Motivation and Incentives;
Open Source Distribution;
The New York Times Paywall (TN)
The New York Times Paywall

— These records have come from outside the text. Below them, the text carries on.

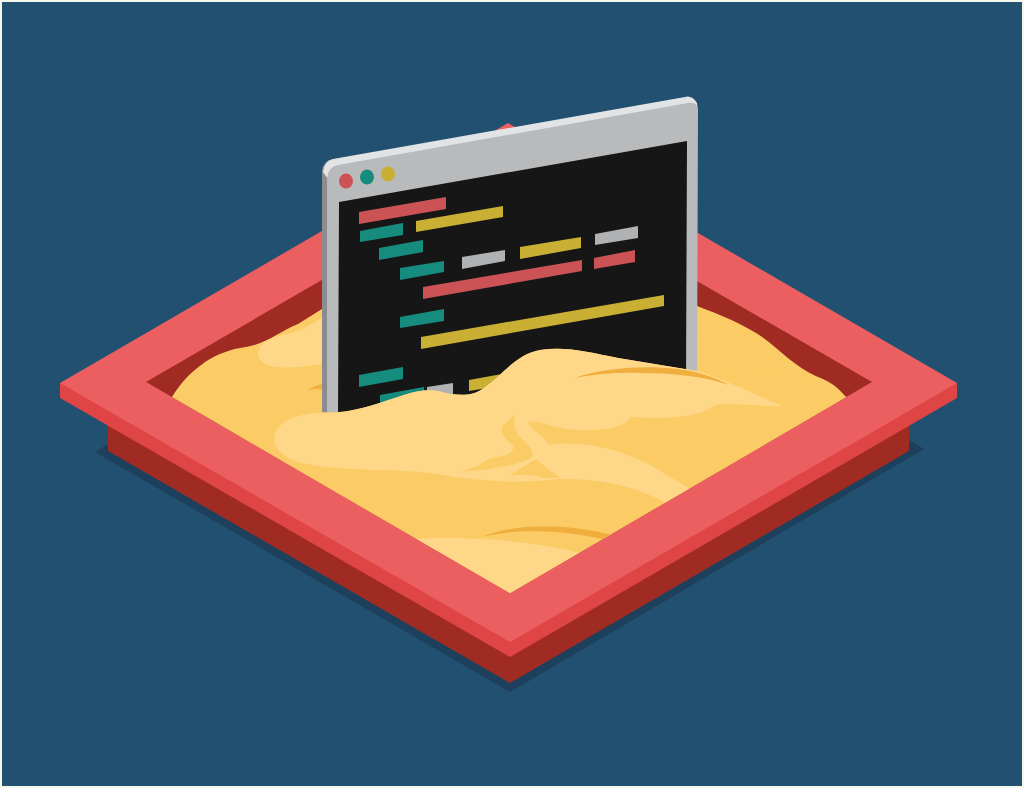
<!DOCTYPE html>
<html lang="en">
<head>
<meta charset="utf-8">
<title>Code sandbox illustration</title>
<style>
:root {
  --edge: #f4f8ec;
  --navy: #215070;
  --shadow: #1d405c;
  --frame-top: #ec5f60;
  --frame-lip: #e04546;
  --frame-dark: #9f2b22;
  --sand: #fbcc65;
  --sand-light: #fed888;
  --sand-crease: #f0ae3e;
  --metal: #b9babc;
  --metal-light: #e2e3e5;
  --metal-dark: #8b8c90;
  --screen: #161616;
  --red: #cb5355;
  --teal: #168c7e;
  --yellow: #c9b034;
  --grey: #b0b1b3;
}
html, body { margin: 0; overflow: hidden; }
svg { display: block; width: 1024px; height: 788px; }
.red { fill: var(--red); }
.teal { fill: var(--teal); }
.yellow { fill: var(--yellow); }
.grey { fill: var(--grey); }
.light { fill: var(--sand-light); }
.crease { fill: var(--sand-crease); }
</style>
</head>
<body>
<svg viewBox="0 0 1024 788" role="img" aria-label="A code window standing in a red sandbox">
  <defs>
    <clipPath id="opening">
      <polygon points="146,382 508,172 872,382 510,593"/>
    </clipPath>
  </defs>

  <rect width="1024" height="788" fill="var(--edge)"/>
  <rect x="2" y="2" width="1020" height="784" fill="var(--navy)"/>

  <g id="sandbox">
    <polygon fill="var(--shadow)" points="95,452 108,444 909,440 924,449 510,692"/>
    <polygon fill="var(--frame-dark)" points="108,410 909,410 909,451 510,683 108,451"/>
    <polygon fill="var(--frame-lip)" points="60,383 957,383 957,398 510,657 60,398"/>
    <polygon fill="var(--frame-top)" points="60,383 508,123 957,383 510,642"/>
    <polygon fill="var(--frame-dark)" points="146,382 508,172 872,382 510,593"/>
  </g>

  <g id="back-sand" clip-path="url(#opening)">
    <path fill="var(--sand)" d="M150 420L172 397C188 371 212 353 240 348C266 345 278 332 298 324L322 309L697 306C721 315 751 327 770 343C788 358 803 372 823 379C834 384 840 390 846 397L860 430L510 610Z"/>
    <path class="light" d="M322 318C308 326 300 332 283 335C266 338 257 347 258 356C262 369 285 370 322 364Z"/>
    <path class="crease" d="M307 391Q313 386 322 384V389Q314 388 307 391Z"/>
  </g>

  <g id="code-window">
    <path fill="var(--metal-dark)" d="M322 420V171Q323 161 333 159L340 168L334 420Z"/>
    <path fill="var(--metal-light)" d="M323 172Q324 161 333 159L685 97Q692 95 697 103L698 112L330 182Z"/>
    <path fill="var(--metal)" d="M327 420V178Q328 167 338 165L688 103Q698 101 698 111L697 380Z"/>
    <polygon fill="var(--screen)" points="339,202 687,141 686,385 338,420"/>
    <g id="window-buttons">
      <ellipse class="red" cx="346" cy="181" rx="7" ry="7.5"/>
      <ellipse class="teal" cx="367" cy="177" rx="7" ry="7.5"/>
      <ellipse class="yellow" cx="388" cy="174" rx="7" ry="7.5"/>
    </g>
    <g id="code-lines">
      <path class="red" d="M359 212l87-15v12l-87 15z"/>
      <path class="teal" d="M360 231l43-8v12l-43 7z"/>
      <path class="yellow" d="M416 221l87-15v11l-87 15z"/>
      <path class="teal" d="M379 248l44-8v12l-44 8z"/>
      <path class="teal" d="M400 268l44-7v11l-44 8z"/>
      <path class="grey" d="M462 257l43-7v11l-43 8z"/>
      <path class="yellow" d="M520 247l61-10v11l-61 11z"/>
      <path class="grey" d="M595 234l43-8v12l-43 7z"/>
      <path class="red" d="M423 287l159-27v11l-159 28z"/>
      <path class="red" d="M594 258l41-8v12l-41 7z"/>
      <path class="teal" d="M400 317l44-8v12l-44 7z"/>
      <path class="yellow" d="M421 337l243-42v11l-243 43z"/>
      <path class="teal" d="M359 375l44-8v12l-44 8z"/>
      <path class="teal" d="M380 395l44-8v12l-44 8z"/>
      <path class="grey" d="M427 387l26-4v11l-26 4z"/>
      <path class="yellow" d="M469 380l61-11v12l-61 10z"/>
    </g>
  </g>

  <g id="front-sand" clip-path="url(#opening)">
    <path fill="var(--sand)" d="M200 412H322C350 414 373 405 398 397C413 392 425 389 438 391C459 397 473 396 484 388C505 373 515 355 540 350C565 346 589 352 618 358L697 371L800 372L846 397L510 600Z"/>
    <path class="light" d="M322 413C350 414 373 405 398 397C413 392 425 389 438 391C459 397 473 396 484 388C505 373 515 355 540 350C565 346 589 352 618 358L697 371C727 380 755 395 782 406C757 407 737 402 715 405C700 418 665 419 631 417C624 430 593 432 567 429C547 426 537 420 528 422C532 432 546 437 549 445C586 439 630 453 655 468C671 477 680 483 690 489L668 504C638 487 602 478 558 479C517 484 476 481 437 474C397 468 352 472 313 465C284 461 271 447 275 434C281 418 304 413 322 413Z"/>
    <path fill="var(--sand)" d="M516 413C511 421 499 424 502 433C506 442 517 444 512 451C506 459 491 455 482 463C476 468 467 469 460 471C481 472 497 467 505 466C514 465 525 461 531 458C537 453 528 445 521 438C513 429 513 423 516 413Z"/>
    <path fill="var(--sand)" d="M534 460L510 475Q531 474 543 478H561Q545 468 537 459Z"/>
    <path class="crease" d="M574 378C617 364 671 365 702 374Q719 379 729 385C703 376 672 373 640 373Q606 372 574 378Z"/>
    <path class="light" d="M412 539C460 536 524 539 580 553L510 600Z"/>
    <path class="crease" d="M482 537C515 523 566 523 612 535L606 540C565 530 520 528 482 537Z"/>
  </g>
</svg>
</body>
</html>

On March 28, 2011, The New York Times website became a restricted site where most of the content was protected behind a "paywall." Users who exceeded the limit of 20 free articles per month were required to pay for either a digital or print subscription. The newspaper industry had been suffering from revenue declines over the past decade, and the transition to digital media was difficult to navigate. Revenues from online advertising were not sufficient to replace the loss of print revenue, and many publishers had explored charging readers for content, with mixed success, where specialized sources like The Wall Street Journal were successfully using the model, but several other general news sites had failed. Newspapers and content creators in general were very interested in understanding whether transitioning to the paywall at the most popular news website would succeed, and whether it could become a blueprint for future success as a sustainable business model. There were several difficult issues to examine in determining the digital strategy for The Times. Would consumers remain as engaged with a site protected by a paywall? Would advertisers react positively to such a move that walled off readers? Would readers value both the print and digital versions of the content, or would it become necessary to create new content? The Times had several choices in designing the paywall, including determining the digital content, pricing, as well as how to interface with readers of secondary news websites like blogs that posted links to news articles. Should they design a "leaky" paywall where determined users could easily slip through, or a "bulletproof" paywall like the Financial Times had done, where users had to pay before they could access any content? What choices would provide the foundation for a successful business model?
Journalism and News Industry;
Kumar, Vineet, Bharat Anand, Sunil Gupta, and Felix Oberholzer-Gee. "The New York Times Paywall".
Harvard Business School Case 512-077, February 2012. (Revised January 2013.)
Healthymagination at GE Healthcare Systems
Jeff Immelt, the CEO of GE, introduced a new innovation strategy named "healthymagination" in 2009. With cost, quality, and access as its three pillars, healthymagination ensures a strong focus for new product introduction efforts all around GE. But will this focus enable GE to achieve and maintain market leadership across a healthcare market that is being buffeted by strong currents, including cost pressures, changes in chronic disease patterns, and rationalization of buyer behavior? Moreover, healthcare spending is also increasing in emerging economies, which could provide a strong growth engine for the future. Tom Gentile, the CEO of GE Healthcare Systems (GEHS), a key player in the Medical Imaging market, wonders how the innovation strategy might respond to these changes. GE has historically been a technology leader, selling the most advanced equipment to a variety of medical establishments. Will a complete shift to healthymagination allow GE to demonstrate strong organic growth through innovation, as Immelt had charged executives at GE?
Keywords: Innovation and Invention;
Medical Devices and Supplies Industry;